Lee and I know how to do a good road trip. We've done many over the past six years. We're good at it. That's a good thing seeing at every year we make the 15-16 hour trek to Prince Edward Island. (It was every other year for awhile but we've bumped it up to every year.) One of the things we love the most about going to PEI -- besides seeing family and going to all the beaches -- is that we rent a cottage. And one of the things we love the most about having a cottage is we have a kitchen.
Packing for a cottage is different than packing when you are staying a hotel. Sure, we still have to pack all the clothes and the beach stuff. We also load a box or two with kitchen stuff. Yes, we are aware there are stores in Prince Edward Island. That's where we buy all our fresh produce! But we also have a really well stocked pantry and it just seems silly to use to pack things we have extra of at home. Why pay $5 for a teeny-tiny bottle of olive oil when I have a Costco-sized container in my pantry? That's just silly.
So here's what is sitting on my dining room table ready to be packed:

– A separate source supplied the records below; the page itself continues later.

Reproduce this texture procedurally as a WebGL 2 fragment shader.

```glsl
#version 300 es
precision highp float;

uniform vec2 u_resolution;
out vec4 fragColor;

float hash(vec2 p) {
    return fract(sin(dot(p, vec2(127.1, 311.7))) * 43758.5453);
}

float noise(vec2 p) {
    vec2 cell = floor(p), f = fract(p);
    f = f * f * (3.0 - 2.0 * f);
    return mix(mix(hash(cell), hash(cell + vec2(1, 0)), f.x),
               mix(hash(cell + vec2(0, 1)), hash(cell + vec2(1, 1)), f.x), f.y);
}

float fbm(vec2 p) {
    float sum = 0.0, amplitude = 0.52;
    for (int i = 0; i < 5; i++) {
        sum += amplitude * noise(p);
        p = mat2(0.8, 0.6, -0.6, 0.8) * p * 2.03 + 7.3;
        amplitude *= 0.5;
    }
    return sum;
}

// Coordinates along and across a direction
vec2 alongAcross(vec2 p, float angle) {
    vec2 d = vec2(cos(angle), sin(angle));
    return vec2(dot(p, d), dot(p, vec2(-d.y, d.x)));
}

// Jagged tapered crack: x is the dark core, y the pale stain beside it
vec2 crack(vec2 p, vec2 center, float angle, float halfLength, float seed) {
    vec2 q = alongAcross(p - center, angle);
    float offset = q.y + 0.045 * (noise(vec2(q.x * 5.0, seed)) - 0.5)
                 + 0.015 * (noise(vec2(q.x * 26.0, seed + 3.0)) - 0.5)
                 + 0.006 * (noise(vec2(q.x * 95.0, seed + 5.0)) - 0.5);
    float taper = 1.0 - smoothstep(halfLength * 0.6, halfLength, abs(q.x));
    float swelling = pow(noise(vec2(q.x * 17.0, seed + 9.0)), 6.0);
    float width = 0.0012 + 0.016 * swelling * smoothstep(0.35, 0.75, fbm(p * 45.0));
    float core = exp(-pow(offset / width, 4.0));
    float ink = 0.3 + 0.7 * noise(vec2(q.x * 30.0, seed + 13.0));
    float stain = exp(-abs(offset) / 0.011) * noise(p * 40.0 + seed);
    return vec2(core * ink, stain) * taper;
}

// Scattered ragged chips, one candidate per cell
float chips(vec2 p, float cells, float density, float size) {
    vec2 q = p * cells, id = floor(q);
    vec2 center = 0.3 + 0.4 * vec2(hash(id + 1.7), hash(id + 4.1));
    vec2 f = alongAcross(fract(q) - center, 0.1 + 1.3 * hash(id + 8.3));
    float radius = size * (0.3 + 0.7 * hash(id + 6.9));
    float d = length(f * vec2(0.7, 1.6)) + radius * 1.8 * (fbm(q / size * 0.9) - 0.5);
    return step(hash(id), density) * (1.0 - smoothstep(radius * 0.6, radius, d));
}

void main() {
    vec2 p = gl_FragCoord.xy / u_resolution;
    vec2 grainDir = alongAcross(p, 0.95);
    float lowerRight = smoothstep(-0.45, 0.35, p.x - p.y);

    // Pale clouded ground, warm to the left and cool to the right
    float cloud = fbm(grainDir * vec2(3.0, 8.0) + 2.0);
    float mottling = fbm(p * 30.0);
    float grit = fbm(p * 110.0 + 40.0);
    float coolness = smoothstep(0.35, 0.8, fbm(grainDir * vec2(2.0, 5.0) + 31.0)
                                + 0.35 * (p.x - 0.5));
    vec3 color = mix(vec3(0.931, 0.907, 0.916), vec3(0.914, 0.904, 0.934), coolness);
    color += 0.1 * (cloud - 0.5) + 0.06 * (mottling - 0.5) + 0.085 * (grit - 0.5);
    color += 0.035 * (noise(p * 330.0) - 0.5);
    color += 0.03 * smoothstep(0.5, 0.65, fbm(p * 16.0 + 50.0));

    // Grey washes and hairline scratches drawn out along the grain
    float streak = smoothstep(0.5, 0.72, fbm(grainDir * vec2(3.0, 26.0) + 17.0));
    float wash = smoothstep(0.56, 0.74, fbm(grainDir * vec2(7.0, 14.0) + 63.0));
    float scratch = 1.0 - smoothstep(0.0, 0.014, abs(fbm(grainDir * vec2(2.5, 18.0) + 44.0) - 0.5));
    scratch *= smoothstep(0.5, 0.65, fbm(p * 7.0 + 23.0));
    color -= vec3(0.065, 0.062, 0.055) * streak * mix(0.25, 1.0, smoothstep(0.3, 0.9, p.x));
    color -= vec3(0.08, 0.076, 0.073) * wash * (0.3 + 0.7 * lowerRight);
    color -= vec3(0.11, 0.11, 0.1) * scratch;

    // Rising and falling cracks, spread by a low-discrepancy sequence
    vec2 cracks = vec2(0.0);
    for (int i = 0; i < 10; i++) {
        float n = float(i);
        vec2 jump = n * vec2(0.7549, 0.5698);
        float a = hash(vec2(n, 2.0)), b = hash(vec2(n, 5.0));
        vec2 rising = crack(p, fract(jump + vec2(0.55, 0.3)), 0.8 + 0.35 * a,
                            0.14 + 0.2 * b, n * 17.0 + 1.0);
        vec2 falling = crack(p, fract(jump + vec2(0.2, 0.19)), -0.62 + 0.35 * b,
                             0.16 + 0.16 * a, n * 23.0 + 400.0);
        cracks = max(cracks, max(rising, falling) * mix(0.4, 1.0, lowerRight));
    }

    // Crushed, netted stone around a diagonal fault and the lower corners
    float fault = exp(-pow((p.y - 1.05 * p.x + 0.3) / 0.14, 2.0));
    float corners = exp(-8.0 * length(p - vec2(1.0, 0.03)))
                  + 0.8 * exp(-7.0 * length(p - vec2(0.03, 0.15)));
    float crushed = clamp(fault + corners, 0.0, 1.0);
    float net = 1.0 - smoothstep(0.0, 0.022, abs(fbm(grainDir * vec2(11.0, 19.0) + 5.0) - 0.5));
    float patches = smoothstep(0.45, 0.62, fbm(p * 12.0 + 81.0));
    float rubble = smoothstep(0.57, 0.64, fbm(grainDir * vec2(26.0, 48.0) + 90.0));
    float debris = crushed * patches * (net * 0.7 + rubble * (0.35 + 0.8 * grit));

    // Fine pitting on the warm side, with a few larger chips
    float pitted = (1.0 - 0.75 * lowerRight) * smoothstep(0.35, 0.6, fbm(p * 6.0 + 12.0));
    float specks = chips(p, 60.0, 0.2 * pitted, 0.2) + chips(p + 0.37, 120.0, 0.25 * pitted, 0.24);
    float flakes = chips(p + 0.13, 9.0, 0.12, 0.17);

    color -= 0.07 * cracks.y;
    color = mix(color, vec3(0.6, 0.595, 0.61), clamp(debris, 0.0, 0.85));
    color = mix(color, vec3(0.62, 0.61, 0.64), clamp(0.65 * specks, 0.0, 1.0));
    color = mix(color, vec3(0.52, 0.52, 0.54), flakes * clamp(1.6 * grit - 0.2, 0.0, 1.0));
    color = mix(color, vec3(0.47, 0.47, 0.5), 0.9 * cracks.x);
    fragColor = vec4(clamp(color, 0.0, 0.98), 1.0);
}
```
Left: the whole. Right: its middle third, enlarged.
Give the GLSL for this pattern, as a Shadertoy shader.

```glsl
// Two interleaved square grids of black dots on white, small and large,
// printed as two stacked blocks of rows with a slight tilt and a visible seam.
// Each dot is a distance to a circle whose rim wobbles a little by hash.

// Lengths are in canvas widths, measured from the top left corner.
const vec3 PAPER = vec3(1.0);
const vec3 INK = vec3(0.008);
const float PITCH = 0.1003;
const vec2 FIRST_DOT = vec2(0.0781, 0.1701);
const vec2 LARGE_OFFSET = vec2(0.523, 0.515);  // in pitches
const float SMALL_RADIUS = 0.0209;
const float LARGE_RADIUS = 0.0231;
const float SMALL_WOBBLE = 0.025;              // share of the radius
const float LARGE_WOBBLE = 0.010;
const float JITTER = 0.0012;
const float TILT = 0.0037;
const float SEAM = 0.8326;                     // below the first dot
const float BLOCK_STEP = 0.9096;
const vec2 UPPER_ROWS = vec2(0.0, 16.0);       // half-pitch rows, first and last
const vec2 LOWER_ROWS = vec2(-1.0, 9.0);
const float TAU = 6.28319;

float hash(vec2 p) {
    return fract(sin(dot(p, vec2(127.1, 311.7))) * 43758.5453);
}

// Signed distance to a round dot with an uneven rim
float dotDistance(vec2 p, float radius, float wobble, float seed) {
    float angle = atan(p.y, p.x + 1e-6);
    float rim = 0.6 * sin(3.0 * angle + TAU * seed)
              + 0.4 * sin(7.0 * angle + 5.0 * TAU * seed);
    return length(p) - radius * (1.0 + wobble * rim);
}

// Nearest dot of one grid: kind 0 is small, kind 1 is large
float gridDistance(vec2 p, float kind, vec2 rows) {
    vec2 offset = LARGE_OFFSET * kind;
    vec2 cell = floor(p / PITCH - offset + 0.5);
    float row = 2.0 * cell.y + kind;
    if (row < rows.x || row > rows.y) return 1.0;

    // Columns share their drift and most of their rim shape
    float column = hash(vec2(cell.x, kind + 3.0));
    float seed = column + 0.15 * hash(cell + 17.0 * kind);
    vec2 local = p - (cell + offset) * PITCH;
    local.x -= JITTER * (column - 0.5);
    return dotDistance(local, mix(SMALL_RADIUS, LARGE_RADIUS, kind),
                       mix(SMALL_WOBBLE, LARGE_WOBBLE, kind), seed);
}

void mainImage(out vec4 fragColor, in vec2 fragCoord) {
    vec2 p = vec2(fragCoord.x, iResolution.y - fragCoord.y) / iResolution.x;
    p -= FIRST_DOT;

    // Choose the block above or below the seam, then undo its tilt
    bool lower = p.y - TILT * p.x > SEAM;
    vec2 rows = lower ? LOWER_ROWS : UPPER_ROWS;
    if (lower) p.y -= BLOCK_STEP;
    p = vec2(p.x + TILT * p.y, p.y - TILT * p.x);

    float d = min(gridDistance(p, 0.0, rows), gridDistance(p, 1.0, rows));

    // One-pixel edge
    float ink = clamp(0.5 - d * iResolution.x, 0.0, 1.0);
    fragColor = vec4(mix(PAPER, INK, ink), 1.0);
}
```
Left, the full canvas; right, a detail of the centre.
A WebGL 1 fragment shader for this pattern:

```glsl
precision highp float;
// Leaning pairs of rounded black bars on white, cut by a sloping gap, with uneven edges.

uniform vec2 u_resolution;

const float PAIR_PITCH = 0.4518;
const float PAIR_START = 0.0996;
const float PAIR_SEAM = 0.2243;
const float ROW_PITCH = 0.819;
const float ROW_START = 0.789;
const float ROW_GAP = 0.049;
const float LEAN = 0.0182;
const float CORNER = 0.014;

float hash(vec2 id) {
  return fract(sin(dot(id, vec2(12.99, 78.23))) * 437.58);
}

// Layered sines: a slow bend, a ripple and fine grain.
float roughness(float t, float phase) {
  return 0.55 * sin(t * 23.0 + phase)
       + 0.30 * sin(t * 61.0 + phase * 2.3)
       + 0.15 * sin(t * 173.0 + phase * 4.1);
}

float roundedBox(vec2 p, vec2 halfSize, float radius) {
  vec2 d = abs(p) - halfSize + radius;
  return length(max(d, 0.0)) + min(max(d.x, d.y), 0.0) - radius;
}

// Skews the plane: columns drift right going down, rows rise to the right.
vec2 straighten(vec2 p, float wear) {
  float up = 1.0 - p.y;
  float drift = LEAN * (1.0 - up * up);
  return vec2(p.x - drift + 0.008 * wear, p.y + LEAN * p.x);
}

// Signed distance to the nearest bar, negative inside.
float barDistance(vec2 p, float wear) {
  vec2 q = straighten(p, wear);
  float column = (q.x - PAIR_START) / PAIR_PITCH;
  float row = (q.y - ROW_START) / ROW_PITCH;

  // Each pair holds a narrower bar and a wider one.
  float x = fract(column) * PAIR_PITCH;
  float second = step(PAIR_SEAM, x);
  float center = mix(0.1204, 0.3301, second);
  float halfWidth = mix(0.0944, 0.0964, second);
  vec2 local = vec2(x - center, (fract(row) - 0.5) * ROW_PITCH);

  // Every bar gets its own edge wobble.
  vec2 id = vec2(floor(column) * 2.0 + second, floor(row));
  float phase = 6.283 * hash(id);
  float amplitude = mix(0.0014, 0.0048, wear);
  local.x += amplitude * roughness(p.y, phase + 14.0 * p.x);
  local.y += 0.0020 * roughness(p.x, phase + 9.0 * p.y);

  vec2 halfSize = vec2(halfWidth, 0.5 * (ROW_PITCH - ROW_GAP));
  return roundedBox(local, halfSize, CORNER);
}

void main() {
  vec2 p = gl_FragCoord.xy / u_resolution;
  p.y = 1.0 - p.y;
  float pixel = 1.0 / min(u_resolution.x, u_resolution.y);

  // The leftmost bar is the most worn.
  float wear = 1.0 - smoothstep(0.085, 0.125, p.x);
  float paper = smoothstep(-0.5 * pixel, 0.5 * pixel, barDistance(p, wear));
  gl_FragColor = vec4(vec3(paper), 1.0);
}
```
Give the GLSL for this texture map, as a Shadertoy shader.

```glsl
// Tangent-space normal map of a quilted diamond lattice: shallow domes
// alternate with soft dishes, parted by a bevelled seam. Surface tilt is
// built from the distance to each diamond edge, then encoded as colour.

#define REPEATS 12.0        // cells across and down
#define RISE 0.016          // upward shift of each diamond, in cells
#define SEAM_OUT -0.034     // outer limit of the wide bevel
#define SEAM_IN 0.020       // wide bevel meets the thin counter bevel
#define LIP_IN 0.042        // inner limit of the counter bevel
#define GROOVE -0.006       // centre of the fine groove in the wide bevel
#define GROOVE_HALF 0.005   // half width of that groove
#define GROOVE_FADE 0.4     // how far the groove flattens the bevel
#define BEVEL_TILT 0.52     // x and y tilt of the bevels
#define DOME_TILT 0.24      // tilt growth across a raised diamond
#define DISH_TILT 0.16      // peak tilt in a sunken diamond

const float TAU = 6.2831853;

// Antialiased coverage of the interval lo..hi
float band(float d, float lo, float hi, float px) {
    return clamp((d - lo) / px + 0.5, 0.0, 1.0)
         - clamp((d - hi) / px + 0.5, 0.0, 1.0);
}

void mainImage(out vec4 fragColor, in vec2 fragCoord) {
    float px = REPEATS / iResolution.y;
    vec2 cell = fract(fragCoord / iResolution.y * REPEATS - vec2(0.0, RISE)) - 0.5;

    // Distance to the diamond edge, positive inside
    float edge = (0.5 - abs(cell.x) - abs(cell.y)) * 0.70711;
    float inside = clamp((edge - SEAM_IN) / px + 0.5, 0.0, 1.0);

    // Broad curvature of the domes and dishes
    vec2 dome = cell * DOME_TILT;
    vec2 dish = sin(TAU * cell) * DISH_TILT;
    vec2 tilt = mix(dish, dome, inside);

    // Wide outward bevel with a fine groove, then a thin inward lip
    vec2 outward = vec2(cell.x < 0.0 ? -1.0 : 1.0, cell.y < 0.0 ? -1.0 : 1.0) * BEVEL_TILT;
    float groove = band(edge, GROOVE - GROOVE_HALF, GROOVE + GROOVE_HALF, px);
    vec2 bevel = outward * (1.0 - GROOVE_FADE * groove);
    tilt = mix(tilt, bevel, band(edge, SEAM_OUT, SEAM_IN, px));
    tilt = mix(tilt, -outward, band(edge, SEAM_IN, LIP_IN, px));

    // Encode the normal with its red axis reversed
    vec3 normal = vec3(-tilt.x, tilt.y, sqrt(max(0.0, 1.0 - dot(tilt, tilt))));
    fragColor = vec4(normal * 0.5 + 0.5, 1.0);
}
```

- Pancake syrup. In other words, not maple syrup. Something not generally allowed in my kitchen but everyone has their vacation thing, right?
- Pancake mix. I made my own last year. I'm lazy this year.
- 1 box of pasta. We have a gazillion in the pantry. Okay, may not a gazillion. But at least 10.
- Jasmine rice. See above.
- Coffee. Because coffee.
- Mustard. Last year showed us that we probably didn't have to pack condiments but we're packing these just in case.
- BBQ sauce. Because you always need it on vacation.
- 1 mason jar filled with olive oil.
- 1 mason jar filled with balsamic vinegar.
- Hot sauce.
- A small mason jar filled with Worchestershire sauce. (Looking at this and going, "Hmm. Worchestershire sauce and hot sauce. I bet they are planning for Caesars." You are right. Give yourself a gold star.)
- Homemade spice rub that's good for pork and chicken.
- Trader Joe's spice rub that's excellent for pork and steak. (It has coffee in it. We love it.)
- Lemon pepper. (It's excellent on corn. Try it.)
That's actually really light for us. We often pack more than that but last year we ate out a lot. Based on the list I have going we're probably not going to eat a whole besides breakfast and a few dinners at the cottage.
When I asked my friends on Facebook and Twitter what they packed, I got some interesting answers. A lot of people pack a good knife and I'm really tempted to pack one of mine. But as I said, we won't really be cooking all that much. I think the most taxing thing I had to chop last year was potatoes. Also, I was just reading Nigella's Kitchen and she doesn't pack knives. I feel like she gave me permission not to. Thanks!
Some people pack immersion blenders and I'd be tempted to if we drank more smoothies. Someone else suggested special equipment like a crepe pan. I understand the thought behind it but we keep things simple. The most complicated breakfast will be bacon and eggs.
It was also really interesting to hear from people who stay at family cottages rather than ones they've rented. They included suggestions like bottled water in case the drinking water wasn't awesome but when you rent out a cottage you have to have your water tested and prove it's safe. They were also more likely to include things like toilet paper, which are included with your standard cottage rental.
We don't pack fresh produce because we are driving so very far. We'll only go part way to PEI on the first day, though we do the whole drive on the way back. Attempting to keep food cool for more than 24 hours is just a pain in the butt when we can buy it locally but we do have one caveat -- we pack fresh food for the first day of our road trip.
A few years ago we did three big road trips in about four months. But the end of that last road trip we were so tired of fast food and rest stop food. Last year we tried a new plan and we loved it. It worked out so well we didn't stop for snacks or lunch the first day. It rocked. (We stop and grab breakfast to go. Because coffee.) So in our cooler we'll be packing:
- Carrot sticks.
- Cucumber sticks.
- Grape tomatoes.
- Cheese cubes.
- Crackers. (We're currently very fond of Nut Thins.)
- About half a leftover homemade pizza. (We're having it for dinner tonight.)
- Beef jerky. Because it's not a road trip without beef jerfy.
- Gobstoppers. (Our road trip candy of choice. Though we might toss in some Bottlecaps too, because we can.)
- A case of water.
Because last year was our first time, we had a bit of a fail. We thought we could just use napkins to hold our food. We were so wrong. Things kind of tended to roll, especially the tomatoes. One the way home (we stop the cooler both ways) we used red solo cups. They work perfectly and are cheap. A real bonus of using cups is the driver can stick one filled with nibbles in their cup holder.
We felt so much better when we arrived at our destination than we eat typical road trip fare. Also, when you are only stopping for coffee and bathroom breaks (and to refuel) you'll get to your destination way earlier than you thought you would allowing you to have a lesuirely dinner out. Of course, we had a bit of an um issue when we went out for dinner last year. Maybe I'll tell that story later this week. (Hint: PATRIARCHY.)